What does our work in communities look like?
The Clewer Initiative is founded on the belief that where relationships are strong and where individuals are looking out for their neighbours' welfare it is possible to eliminate slavery.
As a Church of England project, much of our local work begins through dioceses. When we talk about community we mean it in the broadest sense - so our work also extends, sometimes beyond the church, to communities involved with excluded and vulnerable groups such as the homeless, undocumented migrants, people with learning disabilities, vulnerable children etc.
We often refer to our work with communities as the 'Clewer Journey' because it's not about a single event or action, rather an ongoing process defined by the community itself. Our first step is always to engage a champion or leader who is part of or close to the community and able to convene and mobilise people who have the will and motivation to tackle local issues, volunteer or be part of social action project.
The 'journey' follows a broad roadmap where we help to direct, support and facilitate community groups in defining their own path. Rarely are two journeys the same but there are a number of common building blocks:
- Building a local group or network - finding activists with a passion for engaging with the problem.
- Helping the whole community see and understand the problem by awareness raising across all sectors and generations.
- Building co-operation and collaboration between church, community and statutory agencies such as police, housing, social services etc.
- Local action - coming up with a plan that will work for your community.
How do we know it works?
We walk hand in hand along the Clewer Journey with many community projects, providing support through resources, workshops, events, information and joint planning and we see and hear the difference that can be made.
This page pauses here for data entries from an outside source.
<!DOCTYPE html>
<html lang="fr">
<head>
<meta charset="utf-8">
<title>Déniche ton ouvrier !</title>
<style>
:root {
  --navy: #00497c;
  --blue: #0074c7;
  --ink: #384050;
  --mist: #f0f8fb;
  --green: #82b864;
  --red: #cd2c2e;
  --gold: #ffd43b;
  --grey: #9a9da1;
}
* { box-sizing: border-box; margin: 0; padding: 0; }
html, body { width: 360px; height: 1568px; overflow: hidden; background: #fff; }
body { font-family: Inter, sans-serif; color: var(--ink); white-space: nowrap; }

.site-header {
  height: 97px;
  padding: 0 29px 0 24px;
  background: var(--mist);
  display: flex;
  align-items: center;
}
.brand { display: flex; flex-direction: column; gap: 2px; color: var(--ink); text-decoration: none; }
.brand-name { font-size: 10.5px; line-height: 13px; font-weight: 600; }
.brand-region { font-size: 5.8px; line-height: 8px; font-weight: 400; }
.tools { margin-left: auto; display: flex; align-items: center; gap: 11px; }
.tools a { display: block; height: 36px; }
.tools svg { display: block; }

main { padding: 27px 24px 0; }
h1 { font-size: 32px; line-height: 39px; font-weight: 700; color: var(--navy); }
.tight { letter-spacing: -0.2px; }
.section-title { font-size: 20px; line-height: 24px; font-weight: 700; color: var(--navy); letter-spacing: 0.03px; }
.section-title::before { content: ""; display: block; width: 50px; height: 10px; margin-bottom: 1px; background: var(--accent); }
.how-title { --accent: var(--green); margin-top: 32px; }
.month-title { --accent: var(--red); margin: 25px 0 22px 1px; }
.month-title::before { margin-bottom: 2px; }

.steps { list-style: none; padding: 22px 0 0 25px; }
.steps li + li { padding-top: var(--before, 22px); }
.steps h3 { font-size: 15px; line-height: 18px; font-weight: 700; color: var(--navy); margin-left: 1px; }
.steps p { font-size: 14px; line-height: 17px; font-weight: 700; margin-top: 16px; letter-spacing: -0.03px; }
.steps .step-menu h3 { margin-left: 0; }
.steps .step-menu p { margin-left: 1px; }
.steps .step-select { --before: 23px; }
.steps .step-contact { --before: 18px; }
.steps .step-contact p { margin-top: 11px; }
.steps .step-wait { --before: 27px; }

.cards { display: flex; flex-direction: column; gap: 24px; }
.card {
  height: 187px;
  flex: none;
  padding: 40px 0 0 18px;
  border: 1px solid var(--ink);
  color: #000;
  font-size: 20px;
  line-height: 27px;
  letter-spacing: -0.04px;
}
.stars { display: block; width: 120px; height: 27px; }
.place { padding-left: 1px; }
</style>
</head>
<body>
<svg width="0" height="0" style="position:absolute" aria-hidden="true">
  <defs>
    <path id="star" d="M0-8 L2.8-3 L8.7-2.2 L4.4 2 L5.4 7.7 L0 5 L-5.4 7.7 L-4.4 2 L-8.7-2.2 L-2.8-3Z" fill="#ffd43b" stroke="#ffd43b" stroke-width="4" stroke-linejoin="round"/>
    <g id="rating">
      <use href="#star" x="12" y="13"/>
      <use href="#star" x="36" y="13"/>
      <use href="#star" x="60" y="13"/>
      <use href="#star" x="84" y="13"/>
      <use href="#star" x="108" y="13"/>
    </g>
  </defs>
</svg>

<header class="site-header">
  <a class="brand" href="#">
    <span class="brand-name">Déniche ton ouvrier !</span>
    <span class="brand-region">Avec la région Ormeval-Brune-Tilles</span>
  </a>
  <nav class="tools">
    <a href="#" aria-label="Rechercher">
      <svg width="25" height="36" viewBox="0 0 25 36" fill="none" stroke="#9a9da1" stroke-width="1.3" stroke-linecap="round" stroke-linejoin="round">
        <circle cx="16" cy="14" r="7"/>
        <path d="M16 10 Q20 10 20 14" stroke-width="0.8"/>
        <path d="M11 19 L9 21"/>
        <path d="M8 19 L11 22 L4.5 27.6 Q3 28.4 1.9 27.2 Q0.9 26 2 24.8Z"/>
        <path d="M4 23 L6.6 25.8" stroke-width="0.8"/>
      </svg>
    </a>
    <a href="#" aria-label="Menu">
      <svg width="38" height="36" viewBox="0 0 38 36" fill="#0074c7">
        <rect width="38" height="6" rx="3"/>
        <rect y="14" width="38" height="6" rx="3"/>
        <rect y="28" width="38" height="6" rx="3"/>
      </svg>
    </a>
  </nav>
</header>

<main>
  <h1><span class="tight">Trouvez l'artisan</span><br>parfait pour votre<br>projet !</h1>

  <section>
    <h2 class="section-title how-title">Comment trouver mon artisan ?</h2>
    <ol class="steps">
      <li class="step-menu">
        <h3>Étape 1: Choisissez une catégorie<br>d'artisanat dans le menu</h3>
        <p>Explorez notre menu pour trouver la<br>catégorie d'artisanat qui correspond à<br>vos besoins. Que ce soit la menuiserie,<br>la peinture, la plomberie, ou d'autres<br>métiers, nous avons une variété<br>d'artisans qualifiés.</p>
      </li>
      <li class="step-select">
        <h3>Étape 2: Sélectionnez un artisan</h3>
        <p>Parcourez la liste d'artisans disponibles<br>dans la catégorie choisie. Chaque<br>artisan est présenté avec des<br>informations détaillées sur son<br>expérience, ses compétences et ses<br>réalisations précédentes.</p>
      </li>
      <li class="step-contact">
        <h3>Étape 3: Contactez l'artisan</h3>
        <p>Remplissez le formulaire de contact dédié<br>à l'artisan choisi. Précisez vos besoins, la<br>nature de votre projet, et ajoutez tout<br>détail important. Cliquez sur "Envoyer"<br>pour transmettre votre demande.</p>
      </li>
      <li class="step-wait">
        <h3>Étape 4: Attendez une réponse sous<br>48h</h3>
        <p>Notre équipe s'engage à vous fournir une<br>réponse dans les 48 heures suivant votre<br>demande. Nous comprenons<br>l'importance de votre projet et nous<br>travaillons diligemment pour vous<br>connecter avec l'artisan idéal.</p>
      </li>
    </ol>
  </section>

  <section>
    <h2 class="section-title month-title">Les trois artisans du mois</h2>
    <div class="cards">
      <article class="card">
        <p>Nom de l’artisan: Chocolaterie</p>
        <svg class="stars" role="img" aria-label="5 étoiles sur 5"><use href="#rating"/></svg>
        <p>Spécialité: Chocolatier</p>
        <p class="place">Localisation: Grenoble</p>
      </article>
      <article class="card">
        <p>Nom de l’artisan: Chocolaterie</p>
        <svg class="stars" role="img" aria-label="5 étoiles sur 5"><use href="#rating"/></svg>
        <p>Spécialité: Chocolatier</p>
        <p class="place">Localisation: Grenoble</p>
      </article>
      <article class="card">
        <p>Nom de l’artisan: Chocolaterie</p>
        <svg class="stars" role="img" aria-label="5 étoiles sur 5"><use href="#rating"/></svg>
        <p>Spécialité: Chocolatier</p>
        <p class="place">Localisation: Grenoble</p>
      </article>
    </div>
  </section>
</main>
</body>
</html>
Whether it's the story of a single victim who has been able to come forward and find support, a local collaboration to help educate parents and children to raise awareness of the dangers of county lines, or a community that has set about creating a network to help support victims, there are many positive outcomes.
If you want to find out more about how we could support your community to start tackling modern slavery please get in touch: